As things stand, the move toward a single currency could break rather than make Europe. Monetary union requires budget deficits no higher than 3 percent of gross domestic product (GDP) - a criterion that could cost member states an added million and a half unemployed. National debt can't be more than 60 percent of GDP, which would cost millions more.
This portends a self-inflicted recession that would be bad for trade with the United States and the rest of the world and damaging for Europe-US relations.
It now is clear that even Germany, the linchpin of the whole project, is unlikely to meet the conditions for a single currency on schedule. Germany currently has the highest registered unemployment since 1933. Chancellor Helmut Kohl promised to halve unemployment and the reunification tax, but now can do neither. There are open strains within his party and the governing coalition.
European Investment Fund
Dramatically, however, the way out of this crisis already exists. The Maastricht Treaty has been amended to enable the European Union to borrow and spend on its own account, thus providing a framework for offsetting recession caused by meeting the deficit rules.

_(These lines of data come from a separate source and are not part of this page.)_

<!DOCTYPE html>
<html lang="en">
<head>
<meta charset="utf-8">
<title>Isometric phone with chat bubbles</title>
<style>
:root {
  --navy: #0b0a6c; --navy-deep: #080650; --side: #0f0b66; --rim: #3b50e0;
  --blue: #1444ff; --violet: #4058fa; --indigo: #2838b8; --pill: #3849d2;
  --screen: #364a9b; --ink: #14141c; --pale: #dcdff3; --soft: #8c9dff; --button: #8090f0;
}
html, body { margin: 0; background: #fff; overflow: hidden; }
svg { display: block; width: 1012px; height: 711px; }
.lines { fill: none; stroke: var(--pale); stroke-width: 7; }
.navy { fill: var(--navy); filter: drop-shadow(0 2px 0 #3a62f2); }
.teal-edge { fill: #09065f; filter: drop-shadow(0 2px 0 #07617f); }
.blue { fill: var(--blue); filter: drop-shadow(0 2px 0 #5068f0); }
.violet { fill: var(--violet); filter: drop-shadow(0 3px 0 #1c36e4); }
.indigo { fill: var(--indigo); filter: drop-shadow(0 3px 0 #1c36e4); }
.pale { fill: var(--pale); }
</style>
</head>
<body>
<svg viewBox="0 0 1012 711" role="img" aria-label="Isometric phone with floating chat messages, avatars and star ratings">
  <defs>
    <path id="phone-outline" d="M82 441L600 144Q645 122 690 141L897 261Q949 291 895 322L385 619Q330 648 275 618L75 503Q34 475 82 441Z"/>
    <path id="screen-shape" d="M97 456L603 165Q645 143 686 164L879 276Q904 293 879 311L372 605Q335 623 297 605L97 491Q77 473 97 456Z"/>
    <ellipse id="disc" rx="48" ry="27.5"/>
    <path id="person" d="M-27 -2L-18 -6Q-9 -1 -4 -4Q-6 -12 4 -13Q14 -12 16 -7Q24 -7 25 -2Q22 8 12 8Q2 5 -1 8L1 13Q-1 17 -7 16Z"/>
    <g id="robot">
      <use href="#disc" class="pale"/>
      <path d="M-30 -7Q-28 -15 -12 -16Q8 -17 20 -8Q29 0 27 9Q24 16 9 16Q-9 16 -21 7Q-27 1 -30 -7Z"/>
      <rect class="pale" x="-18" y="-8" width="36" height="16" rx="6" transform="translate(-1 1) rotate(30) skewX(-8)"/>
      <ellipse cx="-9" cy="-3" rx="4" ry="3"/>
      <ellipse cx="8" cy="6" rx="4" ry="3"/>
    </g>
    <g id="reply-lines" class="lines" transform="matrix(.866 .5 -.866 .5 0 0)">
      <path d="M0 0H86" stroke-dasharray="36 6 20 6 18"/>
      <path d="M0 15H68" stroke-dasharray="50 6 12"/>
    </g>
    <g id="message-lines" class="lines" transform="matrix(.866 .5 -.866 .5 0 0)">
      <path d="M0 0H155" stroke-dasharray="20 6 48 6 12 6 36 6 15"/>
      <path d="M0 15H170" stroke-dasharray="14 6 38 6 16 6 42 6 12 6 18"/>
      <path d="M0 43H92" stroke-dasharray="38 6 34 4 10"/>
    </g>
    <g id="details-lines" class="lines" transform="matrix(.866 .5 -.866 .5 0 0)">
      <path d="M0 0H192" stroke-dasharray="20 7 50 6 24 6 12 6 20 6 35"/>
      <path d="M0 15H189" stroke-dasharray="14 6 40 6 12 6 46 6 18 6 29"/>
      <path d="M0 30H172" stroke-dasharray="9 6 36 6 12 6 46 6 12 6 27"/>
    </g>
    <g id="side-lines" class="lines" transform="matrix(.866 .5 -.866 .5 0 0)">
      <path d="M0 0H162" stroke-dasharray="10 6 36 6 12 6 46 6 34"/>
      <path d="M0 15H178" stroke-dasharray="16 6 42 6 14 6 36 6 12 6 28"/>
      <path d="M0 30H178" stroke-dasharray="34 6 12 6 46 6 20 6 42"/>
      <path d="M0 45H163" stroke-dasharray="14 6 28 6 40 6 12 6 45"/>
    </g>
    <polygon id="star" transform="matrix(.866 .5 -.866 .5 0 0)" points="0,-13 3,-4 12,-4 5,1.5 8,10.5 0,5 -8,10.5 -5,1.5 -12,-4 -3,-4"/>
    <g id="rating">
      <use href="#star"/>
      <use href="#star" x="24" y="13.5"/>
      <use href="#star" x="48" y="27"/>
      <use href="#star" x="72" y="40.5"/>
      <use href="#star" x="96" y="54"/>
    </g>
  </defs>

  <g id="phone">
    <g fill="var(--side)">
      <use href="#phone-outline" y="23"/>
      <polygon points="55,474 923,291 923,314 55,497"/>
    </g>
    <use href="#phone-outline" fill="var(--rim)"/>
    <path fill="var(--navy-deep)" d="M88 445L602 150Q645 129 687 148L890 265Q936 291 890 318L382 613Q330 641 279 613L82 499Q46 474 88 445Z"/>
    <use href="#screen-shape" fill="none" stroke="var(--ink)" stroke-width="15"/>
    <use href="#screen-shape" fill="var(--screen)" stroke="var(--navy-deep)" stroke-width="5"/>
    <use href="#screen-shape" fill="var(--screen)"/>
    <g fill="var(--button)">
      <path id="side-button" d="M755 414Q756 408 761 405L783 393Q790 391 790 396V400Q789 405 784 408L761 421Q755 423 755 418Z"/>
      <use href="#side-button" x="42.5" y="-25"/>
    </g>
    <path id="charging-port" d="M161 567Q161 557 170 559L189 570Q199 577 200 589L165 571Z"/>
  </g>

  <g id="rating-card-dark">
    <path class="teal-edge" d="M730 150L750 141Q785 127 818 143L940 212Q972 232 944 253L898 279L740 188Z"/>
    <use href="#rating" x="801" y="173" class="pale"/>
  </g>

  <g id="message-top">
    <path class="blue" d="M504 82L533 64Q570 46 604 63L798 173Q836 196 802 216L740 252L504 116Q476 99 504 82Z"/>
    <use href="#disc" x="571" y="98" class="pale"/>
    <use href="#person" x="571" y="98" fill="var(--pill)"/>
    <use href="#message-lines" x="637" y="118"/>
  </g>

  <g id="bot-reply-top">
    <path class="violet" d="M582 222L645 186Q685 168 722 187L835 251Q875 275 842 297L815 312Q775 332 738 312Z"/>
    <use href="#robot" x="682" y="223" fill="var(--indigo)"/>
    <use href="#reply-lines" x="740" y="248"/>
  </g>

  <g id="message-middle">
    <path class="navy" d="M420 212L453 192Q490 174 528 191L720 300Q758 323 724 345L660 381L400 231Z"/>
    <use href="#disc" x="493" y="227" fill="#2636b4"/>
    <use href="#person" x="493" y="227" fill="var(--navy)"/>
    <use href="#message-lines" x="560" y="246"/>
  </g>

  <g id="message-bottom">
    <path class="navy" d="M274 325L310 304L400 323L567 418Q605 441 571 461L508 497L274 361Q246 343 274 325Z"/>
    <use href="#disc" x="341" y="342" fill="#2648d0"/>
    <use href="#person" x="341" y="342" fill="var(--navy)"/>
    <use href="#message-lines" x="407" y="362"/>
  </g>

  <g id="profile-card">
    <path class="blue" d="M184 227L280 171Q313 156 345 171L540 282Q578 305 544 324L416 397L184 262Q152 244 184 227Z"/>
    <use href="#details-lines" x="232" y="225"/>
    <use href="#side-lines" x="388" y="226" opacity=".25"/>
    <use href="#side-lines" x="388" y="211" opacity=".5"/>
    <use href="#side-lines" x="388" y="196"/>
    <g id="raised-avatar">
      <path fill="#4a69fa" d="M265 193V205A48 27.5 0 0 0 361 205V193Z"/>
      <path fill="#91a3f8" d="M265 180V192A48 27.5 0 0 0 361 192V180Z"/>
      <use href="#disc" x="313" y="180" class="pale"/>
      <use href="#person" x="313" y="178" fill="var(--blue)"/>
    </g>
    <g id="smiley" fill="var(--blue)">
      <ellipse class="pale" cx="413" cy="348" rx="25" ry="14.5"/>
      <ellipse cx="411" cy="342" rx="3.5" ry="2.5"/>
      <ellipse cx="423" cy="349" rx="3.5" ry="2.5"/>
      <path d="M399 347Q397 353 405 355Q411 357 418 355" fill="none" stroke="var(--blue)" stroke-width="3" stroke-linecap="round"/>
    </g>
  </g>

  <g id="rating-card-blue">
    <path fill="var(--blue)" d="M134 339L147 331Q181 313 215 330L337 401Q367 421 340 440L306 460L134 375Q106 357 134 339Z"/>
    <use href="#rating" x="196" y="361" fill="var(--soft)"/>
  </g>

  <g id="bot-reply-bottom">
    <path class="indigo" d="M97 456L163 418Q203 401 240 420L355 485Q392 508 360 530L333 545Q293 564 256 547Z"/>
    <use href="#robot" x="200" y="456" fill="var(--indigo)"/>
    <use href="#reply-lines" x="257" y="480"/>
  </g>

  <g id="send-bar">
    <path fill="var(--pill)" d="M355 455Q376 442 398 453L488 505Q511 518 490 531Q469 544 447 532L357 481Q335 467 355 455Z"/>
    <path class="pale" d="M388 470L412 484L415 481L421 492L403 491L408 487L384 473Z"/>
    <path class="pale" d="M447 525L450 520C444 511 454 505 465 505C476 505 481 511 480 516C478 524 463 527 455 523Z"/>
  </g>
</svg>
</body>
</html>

The instrument is the European Investment Fund in Luxembourg. The means are union bonds - the European equivalent of the United States Treasury bonds that in the 1930s helped finance the Tennessee Valley and federal road programs and opened the way to full employment and welfare.

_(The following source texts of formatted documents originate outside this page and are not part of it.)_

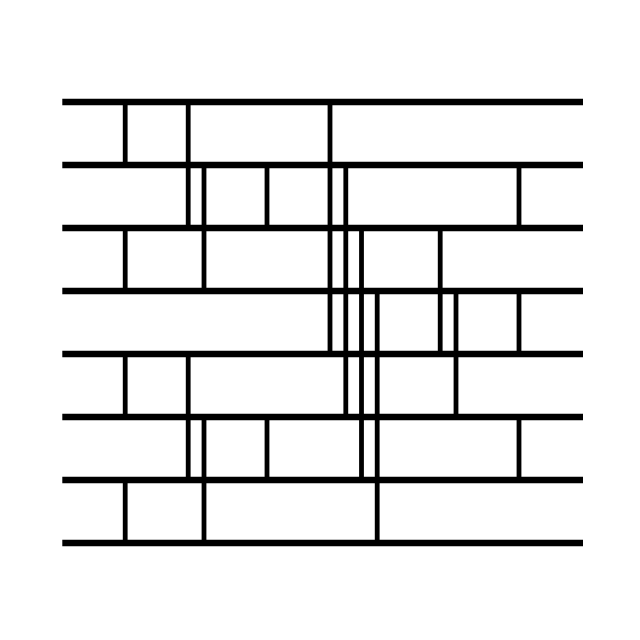
<!DOCTYPE html>
<html lang="en">
<head>
<meta charset="utf-8">
<title>Line composition</title>
<style>
:root { --paper: #fff; --ink: #000; }
html, body { margin: 0; background: var(--paper); }
body { width: 640px; height: 640px; overflow: hidden; }
.composition { display: block; width: 640px; height: 640px; }
.paper { fill: var(--paper); }
.bars, .posts { fill: none; stroke: var(--ink); }
.bars { stroke-width: 6.4; }
.posts { stroke-width: 4.8; }
</style>
</head>
<body>
<svg class="composition" viewBox="0 0 640 640" role="img" aria-label="Seven rows of black horizontal bars joined by vertical lines">
  <rect class="paper" width="640" height="640"/>
  <g class="posts">
    <g id="left-posts">
      <line x1="125.2" y1="102" x2="125.2" y2="165"/>
      <line x1="125.2" y1="228" x2="125.2" y2="291"/>
      <line x1="125.2" y1="354" x2="125.2" y2="417"/>
      <line x1="125.2" y1="480" x2="125.2" y2="543"/>
      <line x1="188.2" y1="102" x2="188.2" y2="228"/>
      <line x1="188.2" y1="354" x2="188.2" y2="480"/>
      <line x1="204" y1="165" x2="204" y2="291"/>
      <line x1="204" y1="417" x2="204" y2="543"/>
      <line x1="267" y1="165" x2="267" y2="228"/>
      <line x1="267" y1="417" x2="267" y2="480"/>
    </g>
    <g id="centre-posts">
      <line x1="330" y1="102" x2="330" y2="354"/>
      <line x1="345.8" y1="165" x2="345.8" y2="417"/>
      <line x1="361.5" y1="228" x2="361.5" y2="480"/>
      <line x1="377.2" y1="291" x2="377.2" y2="543"/>
    </g>
    <g id="right-posts">
      <line x1="440.2" y1="228" x2="440.2" y2="354"/>
      <line x1="456" y1="291" x2="456" y2="417"/>
      <line x1="519" y1="165" x2="519" y2="228"/>
      <line x1="519" y1="291" x2="519" y2="354"/>
      <line x1="519" y1="417" x2="519" y2="480"/>
    </g>
  </g>
  <g class="bars">
    <line x1="62.3" y1="102" x2="583" y2="102"/>
    <line x1="62.3" y1="165" x2="583" y2="165"/>
    <line x1="62.3" y1="228" x2="583" y2="228"/>
    <line x1="62.3" y1="291" x2="583" y2="291"/>
    <line x1="62.3" y1="354" x2="583" y2="354"/>
    <line x1="62.3" y1="417" x2="583" y2="417"/>
    <line x1="62.3" y1="480" x2="583" y2="480"/>
    <line x1="62.3" y1="543" x2="583" y2="543"/>
  </g>
</svg>
</body>
</html>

The new fund was inspired by the role of US Treasury bonds. Its borrowings and investments - as union financial instruments - would not count against national debt any more than US Treasury bonds count against the debt of California or Delaware. In fact, the US should be as fortunate as Europe could be now. The debt and deficit of the European Union - rather than its member states - is zero. In US terms, it is as if the Treasury secretary could tell the president tomorrow that he had abolished the federal debt, and ask him if he wanted a New Deal Mark II for his second term, expanding Medicare, restoring universal welfare and unemployment benefits, and launching a major urban renewal program.
As governments cut national spending to fulfill the Maastricht criteria, the union could increase its own borrowings and investments to offset this and thereby make it possible for most member states to join a single currency. In turn, this deepening of union would create the right environment for meaningful enlargement on a sufficiently rapid schedule to avoid a power vacuum in Central and Eastern Europe.
The new fund's terms of reference already make this possible. They cover not only the trans-European networks in energy, transport, and telecommunications, themselves strikingly similar to the Tennessee Valley and federal road-building programs of the New Deal. They also allow for a new venture capital market for small and medium firms. There are proposals to widen the terms of reference to embrace urban regeneration - hospitals, schools, training centers. This could massively generate jobs and income.
The statutes of the fund already allow borrowing and investing up to 60 billion ecu - some $70 billion - equivalent to three quarters of the European Commission's annual resources for agricultural, regional, social, and other funds. As far back as 1994, the commission recommended investment on this scale. Had that been done then, Europe would not be facing crisis now. Sixty billion ecu is just under 1 percent of European Union GDP. But multipliers and co-financing could triple the initial investment and income effects, offsetting recession and sustaining trade.
Germany's potential gain
Germany in particular would gain from such borrowing and investment. As the fund directly financed a higher share of the reconstruction costs of the new German states, the reunification tax could be reduced and the trend to higher unemployment reversed. By taking the pressure off the federal budget, this could enable Germany to meet both deficit and debt criteria for a single currency. Reinforced by German expansion rather than recession, most of the other member states would be able to do the same.
So far, only the United Kingdom and Germany have opposed the issue of the new union bonds. In Britain this May, with a different government, this should change.
The key question is whether Chancellor Kohl can grasp the US parallel. He showed vision before, when he overrode his Finance Ministry and the Bundesbank on parity for the Ostmark and the Deutschmark. In so doing he united Germany. Will he see the case now for issuing union bonds to unite rather than disunite Europe?
* Stuart Holland is a former member of the British Parliament and Shadow Financial Secretary to the Treasury.